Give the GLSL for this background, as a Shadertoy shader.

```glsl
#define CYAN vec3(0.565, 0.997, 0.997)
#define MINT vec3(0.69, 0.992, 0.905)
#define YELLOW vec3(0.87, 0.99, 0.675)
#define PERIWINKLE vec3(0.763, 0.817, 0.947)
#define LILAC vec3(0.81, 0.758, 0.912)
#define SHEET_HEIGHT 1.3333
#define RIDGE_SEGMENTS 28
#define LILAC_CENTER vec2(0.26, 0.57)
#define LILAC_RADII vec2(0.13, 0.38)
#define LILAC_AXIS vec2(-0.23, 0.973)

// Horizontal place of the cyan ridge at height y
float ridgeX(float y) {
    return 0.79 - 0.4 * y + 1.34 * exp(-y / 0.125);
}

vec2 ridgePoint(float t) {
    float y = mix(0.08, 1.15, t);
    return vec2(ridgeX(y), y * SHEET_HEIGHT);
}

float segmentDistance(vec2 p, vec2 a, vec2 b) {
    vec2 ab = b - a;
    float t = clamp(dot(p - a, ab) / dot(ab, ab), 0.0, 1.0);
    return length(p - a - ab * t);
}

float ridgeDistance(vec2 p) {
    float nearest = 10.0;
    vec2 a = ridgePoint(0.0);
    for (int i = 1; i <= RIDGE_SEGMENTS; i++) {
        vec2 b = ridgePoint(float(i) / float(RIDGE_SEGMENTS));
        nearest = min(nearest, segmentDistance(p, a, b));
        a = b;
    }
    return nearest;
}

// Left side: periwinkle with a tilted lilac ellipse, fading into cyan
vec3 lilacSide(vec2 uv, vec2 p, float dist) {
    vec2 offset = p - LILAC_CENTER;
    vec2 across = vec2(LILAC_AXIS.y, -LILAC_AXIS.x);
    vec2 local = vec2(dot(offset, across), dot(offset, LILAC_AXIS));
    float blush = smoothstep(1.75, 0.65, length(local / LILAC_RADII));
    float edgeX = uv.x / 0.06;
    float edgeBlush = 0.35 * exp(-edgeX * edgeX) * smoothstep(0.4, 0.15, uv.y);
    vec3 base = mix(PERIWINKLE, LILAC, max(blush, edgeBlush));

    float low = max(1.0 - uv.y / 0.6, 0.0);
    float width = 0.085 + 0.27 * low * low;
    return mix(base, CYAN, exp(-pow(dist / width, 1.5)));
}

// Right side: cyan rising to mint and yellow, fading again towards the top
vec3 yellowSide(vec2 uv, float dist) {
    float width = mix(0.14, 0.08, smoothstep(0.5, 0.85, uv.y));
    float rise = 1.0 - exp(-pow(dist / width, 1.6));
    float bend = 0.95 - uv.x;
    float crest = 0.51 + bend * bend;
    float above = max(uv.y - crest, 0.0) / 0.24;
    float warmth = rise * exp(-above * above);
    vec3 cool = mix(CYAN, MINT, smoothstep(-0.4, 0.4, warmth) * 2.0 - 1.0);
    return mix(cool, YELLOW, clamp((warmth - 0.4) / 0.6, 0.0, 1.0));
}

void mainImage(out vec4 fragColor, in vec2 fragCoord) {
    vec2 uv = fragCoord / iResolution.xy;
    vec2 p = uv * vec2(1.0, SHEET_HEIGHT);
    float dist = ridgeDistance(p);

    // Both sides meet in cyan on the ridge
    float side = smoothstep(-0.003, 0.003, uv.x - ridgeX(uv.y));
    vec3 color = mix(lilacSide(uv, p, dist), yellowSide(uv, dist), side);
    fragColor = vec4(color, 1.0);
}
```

Work to complete » Every record must appear in the answer exactly as it appears above.

Response below »
Give the GLSL for this background, as a Shadertoy shader.

```glsl
#define CYAN vec3(0.565, 0.997, 0.997)
#define MINT vec3(0.69, 0.992, 0.905)
#define YELLOW vec3(0.87, 0.99, 0.675)
#define PERIWINKLE vec3(0.763, 0.817, 0.947)
#define LILAC vec3(0.81, 0.758, 0.912)
#define SHEET_HEIGHT 1.3333
#define RIDGE_SEGMENTS 28
#define LILAC_CENTER vec2(0.26, 0.57)
#define LILAC_RADII vec2(0.13, 0.38)
#define LILAC_AXIS vec2(-0.23, 0.973)

// Horizontal place of the cyan ridge at height y
float ridgeX(float y) {
    return 0.79 - 0.4 * y + 1.34 * exp(-y / 0.125);
}

vec2 ridgePoint(float t) {
    float y = mix(0.08, 1.15, t);
    return vec2(ridgeX(y), y * SHEET_HEIGHT);
}

float segmentDistance(vec2 p, vec2 a, vec2 b) {
    vec2 ab = b - a;
    float t = clamp(dot(p - a, ab) / dot(ab, ab), 0.0, 1.0);
    return length(p - a - ab * t);
}

float ridgeDistance(vec2 p) {
    float nearest = 10.0;
    vec2 a = ridgePoint(0.0);
    for (int i = 1; i <= RIDGE_SEGMENTS; i++) {
        vec2 b = ridgePoint(float(i) / float(RIDGE_SEGMENTS));
        nearest = min(nearest, segmentDistance(p, a, b));
        a = b;
    }
    return nearest;
}

// Left side: periwinkle with a tilted lilac ellipse, fading into cyan
vec3 lilacSide(vec2 uv, vec2 p, float dist) {
    vec2 offset = p - LILAC_CENTER;
    vec2 across = vec2(LILAC_AXIS.y, -LILAC_AXIS.x);
    vec2 local = vec2(dot(offset, across), dot(offset, LILAC_AXIS));
    float blush = smoothstep(1.75, 0.65, length(local / LILAC_RADII));
    float edgeX = uv.x / 0.06;
    float edgeBlush = 0.35 * exp(-edgeX * edgeX) * smoothstep(0.4, 0.15, uv.y);
    vec3 base = mix(PERIWINKLE, LILAC, max(blush, edgeBlush));

    float low = max(1.0 - uv.y / 0.6, 0.0);
    float width = 0.085 + 0.27 * low * low;
    return mix(base, CYAN, exp(-pow(dist / width, 1.5)));
}

// Right side: cyan rising to mint and yellow, fading again towards the top
vec3 yellowSide(vec2 uv, float dist) {
    float width = mix(0.14, 0.08, smoothstep(0.5, 0.85, uv.y));
    float rise = 1.0 - exp(-pow(dist / width, 1.6));
    float bend = 0.95 - uv.x;
    float crest = 0.51 + bend * bend;
    float above = max(uv.y - crest, 0.0) / 0.24;
    float warmth = rise * exp(-above * above);
    vec3 cool = mix(CYAN, MINT, smoothstep(-0.4, 0.4, warmth) * 2.0 - 1.0);
    return mix(cool, YELLOW, clamp((warmth - 0.4) / 0.6, 0.0, 1.0));
}

void mainImage(out vec4 fragColor, in vec2 fragCoord) {
    vec2 uv = fragCoord / iResolution.xy;
    vec2 p = uv * vec2(1.0, SHEET_HEIGHT);
    float dist = ridgeDistance(p);

    // Both sides meet in cyan on the ridge
    float side = smoothstep(-0.003, 0.003, uv.x - ridgeX(uv.y));
    vec3 color = mix(lilacSide(uv, p, dist), yellowSide(uv, dist), side);
    fragColor = vec4(color, 1.0);
}
```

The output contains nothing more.